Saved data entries
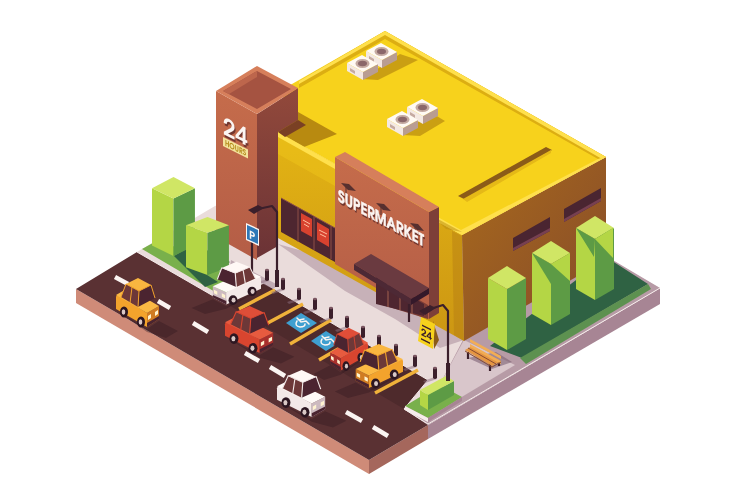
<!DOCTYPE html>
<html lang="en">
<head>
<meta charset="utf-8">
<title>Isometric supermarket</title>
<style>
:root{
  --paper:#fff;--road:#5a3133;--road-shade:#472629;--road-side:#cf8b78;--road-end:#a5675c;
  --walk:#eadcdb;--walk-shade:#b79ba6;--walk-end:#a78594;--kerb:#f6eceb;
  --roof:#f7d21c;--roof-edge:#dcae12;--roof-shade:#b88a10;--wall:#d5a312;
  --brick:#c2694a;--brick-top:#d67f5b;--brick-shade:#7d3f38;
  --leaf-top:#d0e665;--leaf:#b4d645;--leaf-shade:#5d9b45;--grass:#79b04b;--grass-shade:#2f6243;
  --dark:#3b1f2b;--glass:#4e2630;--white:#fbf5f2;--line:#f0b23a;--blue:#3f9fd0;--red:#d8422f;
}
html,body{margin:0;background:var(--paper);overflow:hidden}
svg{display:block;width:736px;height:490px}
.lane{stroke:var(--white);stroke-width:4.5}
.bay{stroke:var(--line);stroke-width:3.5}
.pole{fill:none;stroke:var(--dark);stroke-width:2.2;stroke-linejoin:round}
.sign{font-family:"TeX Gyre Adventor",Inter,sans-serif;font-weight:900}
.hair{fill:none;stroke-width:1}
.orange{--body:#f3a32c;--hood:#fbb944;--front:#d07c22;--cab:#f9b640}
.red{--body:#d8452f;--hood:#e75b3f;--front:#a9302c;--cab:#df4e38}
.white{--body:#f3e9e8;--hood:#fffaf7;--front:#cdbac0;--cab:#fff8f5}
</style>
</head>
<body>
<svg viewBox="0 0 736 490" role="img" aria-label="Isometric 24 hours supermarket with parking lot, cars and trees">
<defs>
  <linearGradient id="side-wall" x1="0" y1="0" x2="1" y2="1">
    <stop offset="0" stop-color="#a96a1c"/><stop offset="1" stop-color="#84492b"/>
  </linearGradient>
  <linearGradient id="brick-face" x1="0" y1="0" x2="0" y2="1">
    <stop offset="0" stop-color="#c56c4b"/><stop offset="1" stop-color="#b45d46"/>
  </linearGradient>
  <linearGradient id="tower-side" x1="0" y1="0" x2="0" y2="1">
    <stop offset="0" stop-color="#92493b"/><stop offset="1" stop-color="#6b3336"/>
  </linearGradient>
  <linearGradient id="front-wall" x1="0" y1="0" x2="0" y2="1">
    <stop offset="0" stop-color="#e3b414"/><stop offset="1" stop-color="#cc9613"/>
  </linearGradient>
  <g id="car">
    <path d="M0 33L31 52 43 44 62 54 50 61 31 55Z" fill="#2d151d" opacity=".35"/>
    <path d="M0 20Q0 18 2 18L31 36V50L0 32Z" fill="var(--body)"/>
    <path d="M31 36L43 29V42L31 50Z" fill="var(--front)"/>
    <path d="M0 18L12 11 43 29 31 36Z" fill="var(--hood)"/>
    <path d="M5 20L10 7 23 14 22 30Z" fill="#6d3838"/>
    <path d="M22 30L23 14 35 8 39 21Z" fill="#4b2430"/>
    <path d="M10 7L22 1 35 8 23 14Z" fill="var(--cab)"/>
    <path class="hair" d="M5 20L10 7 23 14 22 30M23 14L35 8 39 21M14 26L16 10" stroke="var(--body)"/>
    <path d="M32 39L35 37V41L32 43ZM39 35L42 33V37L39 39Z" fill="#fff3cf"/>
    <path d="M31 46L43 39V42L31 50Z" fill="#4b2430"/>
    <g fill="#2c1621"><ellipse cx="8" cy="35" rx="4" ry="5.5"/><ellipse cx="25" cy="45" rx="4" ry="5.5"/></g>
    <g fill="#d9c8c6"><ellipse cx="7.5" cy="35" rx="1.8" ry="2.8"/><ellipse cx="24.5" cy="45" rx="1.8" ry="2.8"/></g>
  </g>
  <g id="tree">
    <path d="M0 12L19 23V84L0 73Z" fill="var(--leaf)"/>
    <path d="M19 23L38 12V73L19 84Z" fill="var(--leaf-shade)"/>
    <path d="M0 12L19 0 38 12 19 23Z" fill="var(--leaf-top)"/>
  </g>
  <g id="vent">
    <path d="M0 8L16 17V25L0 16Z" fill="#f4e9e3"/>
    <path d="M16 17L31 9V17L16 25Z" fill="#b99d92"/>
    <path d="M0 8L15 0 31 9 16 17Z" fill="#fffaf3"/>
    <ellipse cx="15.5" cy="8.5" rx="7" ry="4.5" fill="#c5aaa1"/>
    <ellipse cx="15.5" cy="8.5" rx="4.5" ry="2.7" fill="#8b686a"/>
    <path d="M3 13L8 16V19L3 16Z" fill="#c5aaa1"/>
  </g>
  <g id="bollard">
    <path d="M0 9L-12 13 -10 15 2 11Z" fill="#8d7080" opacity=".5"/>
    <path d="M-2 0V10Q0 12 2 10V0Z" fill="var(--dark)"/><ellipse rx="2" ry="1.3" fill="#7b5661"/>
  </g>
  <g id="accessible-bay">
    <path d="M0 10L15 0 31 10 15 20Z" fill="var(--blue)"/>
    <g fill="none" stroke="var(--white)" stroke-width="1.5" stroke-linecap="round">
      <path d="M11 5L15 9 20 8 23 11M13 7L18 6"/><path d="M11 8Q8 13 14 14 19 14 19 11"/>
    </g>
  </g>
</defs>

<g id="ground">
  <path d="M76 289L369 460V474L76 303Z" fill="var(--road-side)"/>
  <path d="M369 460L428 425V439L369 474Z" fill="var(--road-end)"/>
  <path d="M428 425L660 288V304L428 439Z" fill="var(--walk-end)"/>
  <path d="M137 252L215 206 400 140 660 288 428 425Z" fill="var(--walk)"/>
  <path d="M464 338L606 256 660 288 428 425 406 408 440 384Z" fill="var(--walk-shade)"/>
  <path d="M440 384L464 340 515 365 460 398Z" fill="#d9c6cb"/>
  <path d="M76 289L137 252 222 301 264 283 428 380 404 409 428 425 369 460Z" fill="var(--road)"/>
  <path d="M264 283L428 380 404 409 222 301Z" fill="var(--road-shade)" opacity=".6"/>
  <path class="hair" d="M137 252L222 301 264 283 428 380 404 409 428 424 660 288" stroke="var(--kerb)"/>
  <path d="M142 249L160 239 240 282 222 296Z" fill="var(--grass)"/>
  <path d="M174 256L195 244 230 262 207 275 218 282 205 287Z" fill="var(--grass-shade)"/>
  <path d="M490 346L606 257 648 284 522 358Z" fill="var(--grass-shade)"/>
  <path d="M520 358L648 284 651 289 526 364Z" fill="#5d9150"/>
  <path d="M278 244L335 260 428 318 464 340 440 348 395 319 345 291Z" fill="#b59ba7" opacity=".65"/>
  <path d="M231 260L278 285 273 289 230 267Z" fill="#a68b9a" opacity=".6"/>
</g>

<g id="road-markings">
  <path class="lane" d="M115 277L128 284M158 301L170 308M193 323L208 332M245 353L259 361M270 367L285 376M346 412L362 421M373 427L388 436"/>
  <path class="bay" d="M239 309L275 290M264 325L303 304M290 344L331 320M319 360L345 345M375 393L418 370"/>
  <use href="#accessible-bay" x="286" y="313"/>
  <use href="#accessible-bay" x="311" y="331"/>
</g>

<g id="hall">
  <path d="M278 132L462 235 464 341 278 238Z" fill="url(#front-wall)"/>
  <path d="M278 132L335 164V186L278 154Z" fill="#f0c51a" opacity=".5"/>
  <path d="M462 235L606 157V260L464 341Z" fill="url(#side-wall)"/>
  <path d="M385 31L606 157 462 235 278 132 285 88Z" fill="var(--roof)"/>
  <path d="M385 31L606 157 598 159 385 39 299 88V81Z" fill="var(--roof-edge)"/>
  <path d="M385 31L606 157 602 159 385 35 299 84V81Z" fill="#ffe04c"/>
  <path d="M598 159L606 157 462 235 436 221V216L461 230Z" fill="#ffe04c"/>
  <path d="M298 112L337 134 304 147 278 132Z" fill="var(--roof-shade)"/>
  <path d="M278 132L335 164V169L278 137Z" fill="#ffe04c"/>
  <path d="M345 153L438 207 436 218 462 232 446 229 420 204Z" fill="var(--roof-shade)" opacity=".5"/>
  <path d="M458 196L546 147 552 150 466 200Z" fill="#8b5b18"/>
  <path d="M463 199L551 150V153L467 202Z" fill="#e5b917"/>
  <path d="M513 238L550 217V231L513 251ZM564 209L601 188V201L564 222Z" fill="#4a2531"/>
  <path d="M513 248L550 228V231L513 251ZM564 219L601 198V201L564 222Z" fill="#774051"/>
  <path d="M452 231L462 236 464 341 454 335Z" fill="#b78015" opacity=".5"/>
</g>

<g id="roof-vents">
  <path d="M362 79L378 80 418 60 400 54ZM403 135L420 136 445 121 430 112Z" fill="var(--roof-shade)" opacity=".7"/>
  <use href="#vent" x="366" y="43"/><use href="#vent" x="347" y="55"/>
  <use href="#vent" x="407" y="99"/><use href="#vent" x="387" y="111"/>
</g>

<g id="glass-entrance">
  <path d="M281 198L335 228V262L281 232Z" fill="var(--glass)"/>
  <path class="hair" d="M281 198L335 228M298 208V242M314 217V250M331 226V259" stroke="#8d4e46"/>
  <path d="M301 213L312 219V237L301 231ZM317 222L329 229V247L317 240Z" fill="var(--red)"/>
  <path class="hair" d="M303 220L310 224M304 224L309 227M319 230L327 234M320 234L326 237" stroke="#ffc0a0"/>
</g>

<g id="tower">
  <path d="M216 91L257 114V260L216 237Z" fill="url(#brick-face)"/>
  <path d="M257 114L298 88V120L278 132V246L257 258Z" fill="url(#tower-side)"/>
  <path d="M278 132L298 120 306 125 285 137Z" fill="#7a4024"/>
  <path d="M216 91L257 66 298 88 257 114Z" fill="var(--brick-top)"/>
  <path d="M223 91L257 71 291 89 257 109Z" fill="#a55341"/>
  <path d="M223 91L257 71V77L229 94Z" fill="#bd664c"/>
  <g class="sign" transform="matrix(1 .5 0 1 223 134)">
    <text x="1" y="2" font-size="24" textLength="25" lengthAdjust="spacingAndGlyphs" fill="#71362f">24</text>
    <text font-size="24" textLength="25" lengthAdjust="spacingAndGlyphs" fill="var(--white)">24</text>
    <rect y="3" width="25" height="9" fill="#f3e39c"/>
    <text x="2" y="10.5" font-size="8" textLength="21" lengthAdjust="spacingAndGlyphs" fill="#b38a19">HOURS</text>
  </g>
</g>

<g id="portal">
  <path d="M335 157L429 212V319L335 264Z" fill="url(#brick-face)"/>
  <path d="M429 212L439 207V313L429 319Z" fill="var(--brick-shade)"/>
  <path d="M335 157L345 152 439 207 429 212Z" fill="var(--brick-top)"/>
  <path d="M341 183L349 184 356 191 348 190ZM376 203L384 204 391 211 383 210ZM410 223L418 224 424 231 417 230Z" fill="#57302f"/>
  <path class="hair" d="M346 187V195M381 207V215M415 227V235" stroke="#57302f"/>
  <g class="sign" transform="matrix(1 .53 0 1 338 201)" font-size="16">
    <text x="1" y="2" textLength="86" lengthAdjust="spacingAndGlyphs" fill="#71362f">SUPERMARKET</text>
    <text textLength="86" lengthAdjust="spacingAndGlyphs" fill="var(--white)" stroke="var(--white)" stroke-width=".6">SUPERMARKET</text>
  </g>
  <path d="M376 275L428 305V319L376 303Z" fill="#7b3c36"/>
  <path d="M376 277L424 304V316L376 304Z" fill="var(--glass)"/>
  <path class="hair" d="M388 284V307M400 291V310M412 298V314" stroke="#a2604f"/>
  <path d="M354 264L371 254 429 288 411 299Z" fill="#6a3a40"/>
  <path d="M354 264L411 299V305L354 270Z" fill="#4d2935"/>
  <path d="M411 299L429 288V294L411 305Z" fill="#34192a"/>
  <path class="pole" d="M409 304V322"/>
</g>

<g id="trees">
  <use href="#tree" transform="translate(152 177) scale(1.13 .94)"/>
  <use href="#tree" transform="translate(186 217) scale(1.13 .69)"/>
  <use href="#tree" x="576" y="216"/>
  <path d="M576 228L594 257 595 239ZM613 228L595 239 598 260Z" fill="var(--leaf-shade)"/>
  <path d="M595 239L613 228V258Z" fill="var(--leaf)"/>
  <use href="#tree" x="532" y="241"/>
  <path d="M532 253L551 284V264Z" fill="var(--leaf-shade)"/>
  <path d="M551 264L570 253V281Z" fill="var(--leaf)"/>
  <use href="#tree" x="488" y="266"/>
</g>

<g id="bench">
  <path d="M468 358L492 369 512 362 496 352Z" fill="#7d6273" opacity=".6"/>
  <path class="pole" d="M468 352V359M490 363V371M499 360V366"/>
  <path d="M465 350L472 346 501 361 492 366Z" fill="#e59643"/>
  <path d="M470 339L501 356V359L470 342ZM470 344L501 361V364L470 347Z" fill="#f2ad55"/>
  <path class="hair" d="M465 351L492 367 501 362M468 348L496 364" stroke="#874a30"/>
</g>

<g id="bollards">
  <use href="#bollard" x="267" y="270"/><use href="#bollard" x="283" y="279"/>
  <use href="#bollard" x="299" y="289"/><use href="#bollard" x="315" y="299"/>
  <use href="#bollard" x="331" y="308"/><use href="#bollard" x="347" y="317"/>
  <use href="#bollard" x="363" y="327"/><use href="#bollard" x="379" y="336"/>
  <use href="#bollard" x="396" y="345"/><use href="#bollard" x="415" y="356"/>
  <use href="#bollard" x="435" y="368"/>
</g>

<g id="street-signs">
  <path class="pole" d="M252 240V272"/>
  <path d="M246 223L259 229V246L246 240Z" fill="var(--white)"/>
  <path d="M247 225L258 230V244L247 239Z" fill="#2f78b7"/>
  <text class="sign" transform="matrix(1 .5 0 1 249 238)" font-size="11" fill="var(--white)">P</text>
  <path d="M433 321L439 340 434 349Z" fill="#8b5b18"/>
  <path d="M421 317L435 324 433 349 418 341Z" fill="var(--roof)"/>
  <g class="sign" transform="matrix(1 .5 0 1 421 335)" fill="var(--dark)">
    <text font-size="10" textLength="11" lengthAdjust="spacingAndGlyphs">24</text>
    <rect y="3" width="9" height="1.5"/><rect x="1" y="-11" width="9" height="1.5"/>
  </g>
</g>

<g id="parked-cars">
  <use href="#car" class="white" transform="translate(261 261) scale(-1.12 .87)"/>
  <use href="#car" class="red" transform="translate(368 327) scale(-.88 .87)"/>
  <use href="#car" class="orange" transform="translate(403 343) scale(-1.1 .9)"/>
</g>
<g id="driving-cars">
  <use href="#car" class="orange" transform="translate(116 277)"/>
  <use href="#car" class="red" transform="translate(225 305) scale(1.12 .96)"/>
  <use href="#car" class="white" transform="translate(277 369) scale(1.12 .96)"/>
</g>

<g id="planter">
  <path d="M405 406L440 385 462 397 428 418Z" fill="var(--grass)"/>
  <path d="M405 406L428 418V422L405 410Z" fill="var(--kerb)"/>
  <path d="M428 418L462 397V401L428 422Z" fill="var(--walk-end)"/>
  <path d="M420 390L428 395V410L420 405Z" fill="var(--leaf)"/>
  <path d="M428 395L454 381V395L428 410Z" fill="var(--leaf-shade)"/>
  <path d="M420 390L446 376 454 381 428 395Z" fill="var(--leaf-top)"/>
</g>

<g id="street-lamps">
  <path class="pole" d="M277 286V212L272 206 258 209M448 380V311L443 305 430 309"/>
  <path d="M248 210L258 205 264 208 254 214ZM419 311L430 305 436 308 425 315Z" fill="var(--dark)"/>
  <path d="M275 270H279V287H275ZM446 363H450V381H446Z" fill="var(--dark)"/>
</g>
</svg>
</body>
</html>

Work order => With "orange" as the string to match, show every line of the entries above that has it.

Solved problem =>
.orange{--body:#f3a32c;--hood:#fbb944;--front:#d07c22;--cab:#f9b640}
  <use href="#car" class="orange" transform="translate(403 343) scale(-1.1 .9)"/>
  <use href="#car" class="orange" transform="translate(116 277)"/>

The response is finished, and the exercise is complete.